444

Momentum sharing in imbalanced Fermi systems  

Science Journals Connector (OSTI)

...are the three-momentum and energy, respectively, transferred to the nucleus and c is the speed...and np pairs in nuclei. The green and yellow bands reflect 68...the average proton kinetic energy is greater than that of the neutron...astrophysics, the nuclear symmetry energy is important for various systems...

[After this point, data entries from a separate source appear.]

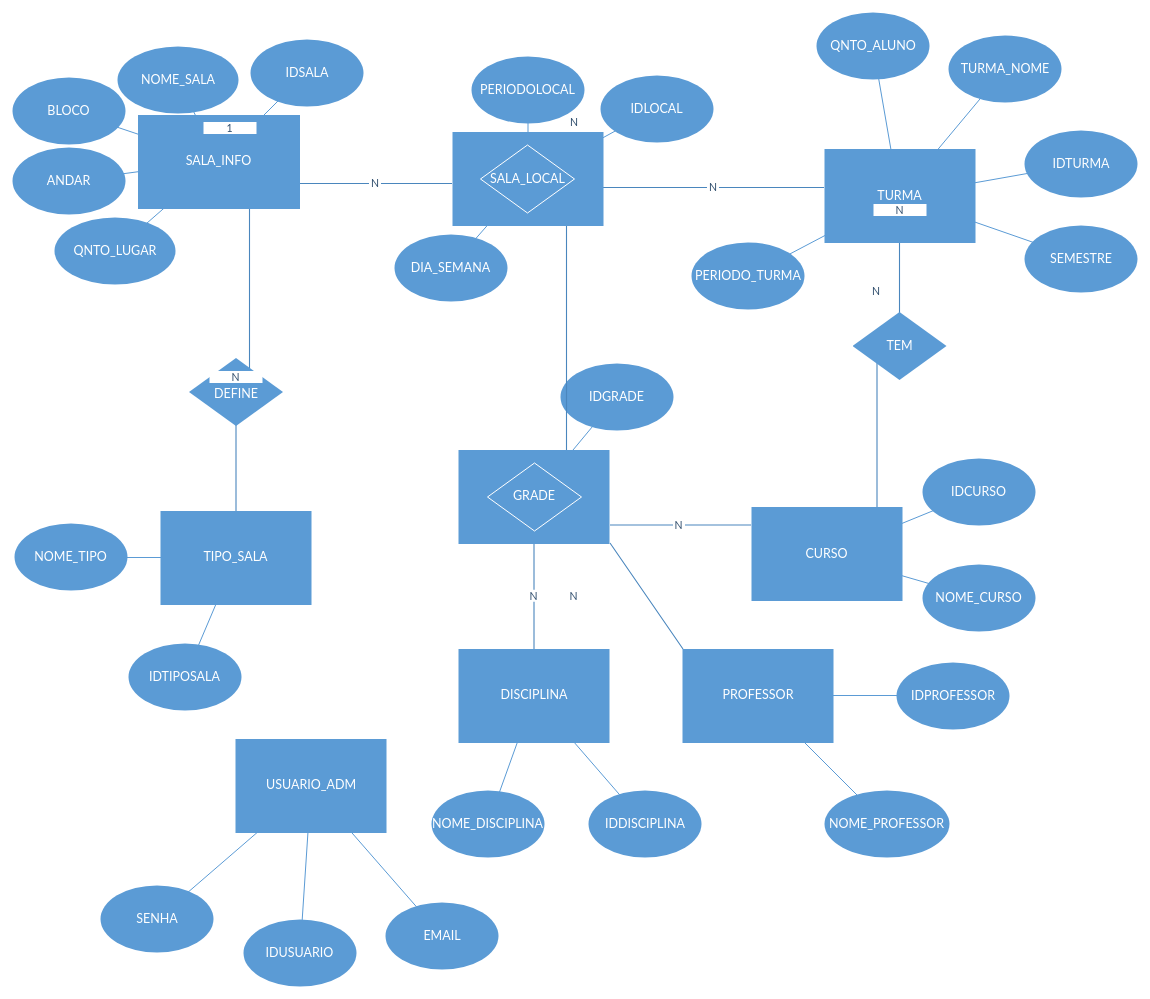
<!DOCTYPE html>
<html lang="pt-BR">
<head>
<meta charset="utf-8">
<title>Diagrama entidade-relacionamento</title>
<style>
:root {
  --shape: #5b9bd5;
  --relation-line: #4a86bd;
  --paper: #ffffff;
  --cardinality: #2f4d6c;
}
* { box-sizing: border-box; }
body { margin: 0; background: var(--paper); }
.diagram {
  position: relative;
  width: 1150px;
  height: 999px;
  overflow: hidden;
  background: var(--paper);
  font: 12.5px/1 Lato, Carlito, sans-serif;
}
.connectors { position: absolute; inset: 0; fill: none; }
.attribute-lines { stroke: var(--shape); }
.relation-lines { stroke: var(--relation-line); stroke-width: 1.1; }

/* Nodes are placed by their centre point */
.node, .cardinality {
  position: absolute;
  left: var(--x);
  top: var(--y);
  transform: translate(-50%, -50%);
  display: flex;
  align-items: center;
  justify-content: center;
  white-space: nowrap;
}
.node { color: var(--paper); background: var(--shape); }
.entity { width: var(--w, 151px); height: 94px; }
.attribute { width: var(--w, 113px); height: 67px; border-radius: 50%; }
.relationship { width: 94px; height: 68px; clip-path: polygon(50% 0, 100% 50%, 50% 100%, 0 50%); }
.relationship.labelled { padding-top: 4px; }
.associative svg {
  position: absolute;
  left: 50%;
  top: 50%;
  width: 96px;
  height: 70px;
  transform: translate(-50%, -50%);
  fill: none;
  stroke: var(--paper);
}
.cardinality { font-size: 10.5px; color: var(--cardinality); }
.boxed { width: 53px; height: 12px; background: var(--paper); }
.on-line { padding: 1px 2px; background: var(--paper); }
</style>
</head>
<body>
<main class="diagram">
  <svg class="connectors" width="1150" height="999" viewBox="0 0 1150 999" aria-hidden="true">
    <g class="attribute-lines">
      <path d="M69 111L218 161M69 181L218 161M115 251L218 161M178 80L218 161M307 72L218 161"/>
      <path d="M528 90V179M657 108L528 179M450 268L528 179"/>
      <path d="M873 46L899 196M1005 69L899 196M1081 164L900 196M1081 259L900 196M748 276L900 196"/>
      <path d="M617 397L534 497M71 557.5H236M185 677L236 557"/>
      <path d="M979 492L827 554M979 598L827 554"/>
      <path d="M488 824L534 696M645 824L534 696M953 695.5H758M886 824L758 696"/>
      <path d="M157 919L311 786M300 953L311 786M442 936L311 786"/>
    </g>
    <g class="relation-lines">
      <path d="M299 183.5H452M603 187.5H824M249.5 208V372M236 424V511"/>
      <path d="M899.5 242V314M877 362V508M610 525H751M534 543V650M610 543L683 649"/>
    </g>
  </svg>

  <!-- Sala -->
  <div class="node attribute" style="--x:68.5px;--y:110.5px">BLOCO</div>
  <div class="node attribute" style="--x:178px;--y:79.5px;--w:121px">NOME_SALA</div>
  <div class="node attribute" style="--x:307px;--y:72.5px">IDSALA</div>
  <div class="node attribute" style="--x:68.5px;--y:180.5px">ANDAR</div>
  <div class="node attribute" style="--x:115px;--y:250.5px;--w:121px">QNTO_LUGAR</div>
  <div class="node entity" style="--x:218.5px;--y:161.5px;--w:162px">SALA_INFO</div>

  <!-- Local da sala -->
  <div class="node attribute" style="--x:527.5px;--y:89.5px">PERIODOLOCAL</div>
  <div class="node attribute" style="--x:656.5px;--y:108.5px">IDLOCAL</div>
  <div class="node attribute" style="--x:450.5px;--y:267.5px">DIA_SEMANA</div>
  <div class="node entity associative" style="--x:527.5px;--y:179px">
    <svg viewBox="0 0 96 70" aria-hidden="true"><polygon points="48,1 95,35 48,69 1,35"/></svg>SALA_LOCAL
  </div>

  <!-- Turma -->
  <div class="node attribute" style="--x:873px;--y:45.5px">QNTO_ALUNO</div>
  <div class="node attribute" style="--x:1005px;--y:68.5px">TURMA_NOME</div>
  <div class="node attribute" style="--x:1081px;--y:163.5px">IDTURMA</div>
  <div class="node attribute" style="--x:1081px;--y:258.5px">SEMESTRE</div>
  <div class="node attribute" style="--x:748px;--y:275.5px">PERIODO_TURMA</div>
  <div class="node entity" style="--x:899.5px;--y:196px">TURMA</div>

  <!-- Relacionamentos -->
  <div class="node relationship labelled" style="--x:236px;--y:392px">DEFINE</div>
  <div class="node relationship" style="--x:899.5px;--y:346px">TEM</div>

  <!-- Tipo de sala -->
  <div class="node attribute" style="--x:70.5px;--y:557px">NOME_TIPO</div>
  <div class="node attribute" style="--x:184.5px;--y:676.5px">IDTIPOSALA</div>
  <div class="node entity" style="--x:235.5px;--y:557.5px">TIPO_SALA</div>

  <!-- Grade -->
  <div class="node attribute" style="--x:616.5px;--y:397px">IDGRADE</div>
  <div class="node entity associative" style="--x:534px;--y:496.5px">
    <svg viewBox="0 0 96 70" aria-hidden="true"><polygon points="48,1 95,35 48,69 1,35"/></svg>GRADE
  </div>

  <!-- Curso -->
  <div class="node attribute" style="--x:978.5px;--y:491.5px">IDCURSO</div>
  <div class="node attribute" style="--x:978.5px;--y:598px">NOME_CURSO</div>
  <div class="node entity" style="--x:826.5px;--y:554px">CURSO</div>

  <!-- Disciplina -->
  <div class="node attribute" style="--x:487.5px;--y:823.5px">NOME_DISCIPLINA</div>
  <div class="node attribute" style="--x:645px;--y:823.5px">IDDISCIPLINA</div>
  <div class="node entity" style="--x:534px;--y:695.5px">DISCIPLINA</div>

  <!-- Professor -->
  <div class="node attribute" style="--x:953px;--y:695.5px">IDPROFESSOR</div>
  <div class="node attribute" style="--x:886.5px;--y:823.5px;--w:125px">NOME_PROFESSOR</div>
  <div class="node entity" style="--x:758px;--y:695.5px">PROFESSOR</div>

  <!-- Administrador -->
  <div class="node attribute" style="--x:157px;--y:918.5px">SENHA</div>
  <div class="node attribute" style="--x:299.5px;--y:952.5px">IDUSUARIO</div>
  <div class="node attribute" style="--x:442px;--y:935.5px">EMAIL</div>
  <div class="node entity" style="--x:311px;--y:785.5px">USUARIO_ADM</div>

  <!-- Linha que cruza o atributo IDGRADE -->
  <svg class="connectors relation-lines" width="1150" height="999" viewBox="0 0 1150 999" aria-hidden="true">
    <path d="M566.5 226V450"/>
  </svg>

  <!-- Cardinalidades -->
  <span class="cardinality boxed" style="--x:229.5px;--y:128px">1</span>
  <span class="cardinality boxed" style="--x:235.5px;--y:377px">N</span>
  <span class="cardinality boxed" style="--x:899.5px;--y:210px">N</span>
  <span class="cardinality" style="--x:574px;--y:122px">N</span>
  <span class="cardinality on-line" style="--x:375px;--y:183px">N</span>
  <span class="cardinality on-line" style="--x:713px;--y:187px">N</span>
  <span class="cardinality" style="--x:876px;--y:291px">N</span>
  <span class="cardinality on-line" style="--x:678.5px;--y:524.5px">N</span>
  <span class="cardinality on-line" style="--x:533.5px;--y:595.5px">N</span>
  <span class="cardinality" style="--x:573.5px;--y:595.5px">N</span>
</main>
</body>
</html>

O. Hen; M. Sargsian; L. B. Weinstein; E. Piasetzky; H. Hakobyan; D. W. Higinbotham; M. Braverman; W. K. Brooks; S. Gilad; K. P. Adhikari; J. Arrington; G. Asryan; H. Avakian; J. Ball; N. A. Baltzell; M. Battaglieri; A. Beck; S. May-Tal Beck; I. Bedlinskiy; W. Bertozzi; A. Biselli; V. D. Burkert; T. Cao; D. S. Carman; A. Celentano; S. Chandavar; L. Colaneri; P. L. Cole; V. Crede; A. DAngelo; R. De Vita; A. Deur; C. Djalali; D. Doughty; M. Dugger; R. Dupre; H. Egiyan; A. El Alaoui; L. El Fassi; L. Elouadrhiri; G. Fedotov; S. Fegan; T. Forest; B. Garillon; M. Garcon; N. Gevorgyan; Y. Ghandilyan; G. P. Gilfoyle; F. X. Girod; J. T. Goetz; R. W. Gothe; K. A. Griffioen; M. Guidal; L. Guo; K. Hafidi; C. Hanretty; M. Hattawy; K. Hicks; M. Holtrop; C. E. Hyde; Y. Ilieva; D. G. Ireland; B. I. Ishkanov; E. L. Isupov; H. Jiang; H. S. Jo; K. Joo; D. Keller; M. Khandaker; A. Kim; W. Kim; F. J. Klein; S. Koirala; I. Korover; S. E. Kuhn; V. Kubarovsky; P. Lenisa; W. I. Levine; K. Livingston; M. Lowry; H. Y. Lu; I. J. D. MacGregor; N. Markov; M. Mayer; B. McKinnon; T. Mineeva; V. Mokeev; A. Movsisyan; C. Munoz Camacho; B. Mustapha; P. Nadel-Turonski; S. Niccolai; G. Niculescu; I. Niculescu; M. Osipenko; L. L. Pappalardo; R. Paremuzyan; K. Park; E. Pasyuk; W. Phelps; S. Pisano; O. Pogorelko; J. W. Price; S. Procureur; Y. Prok; D. P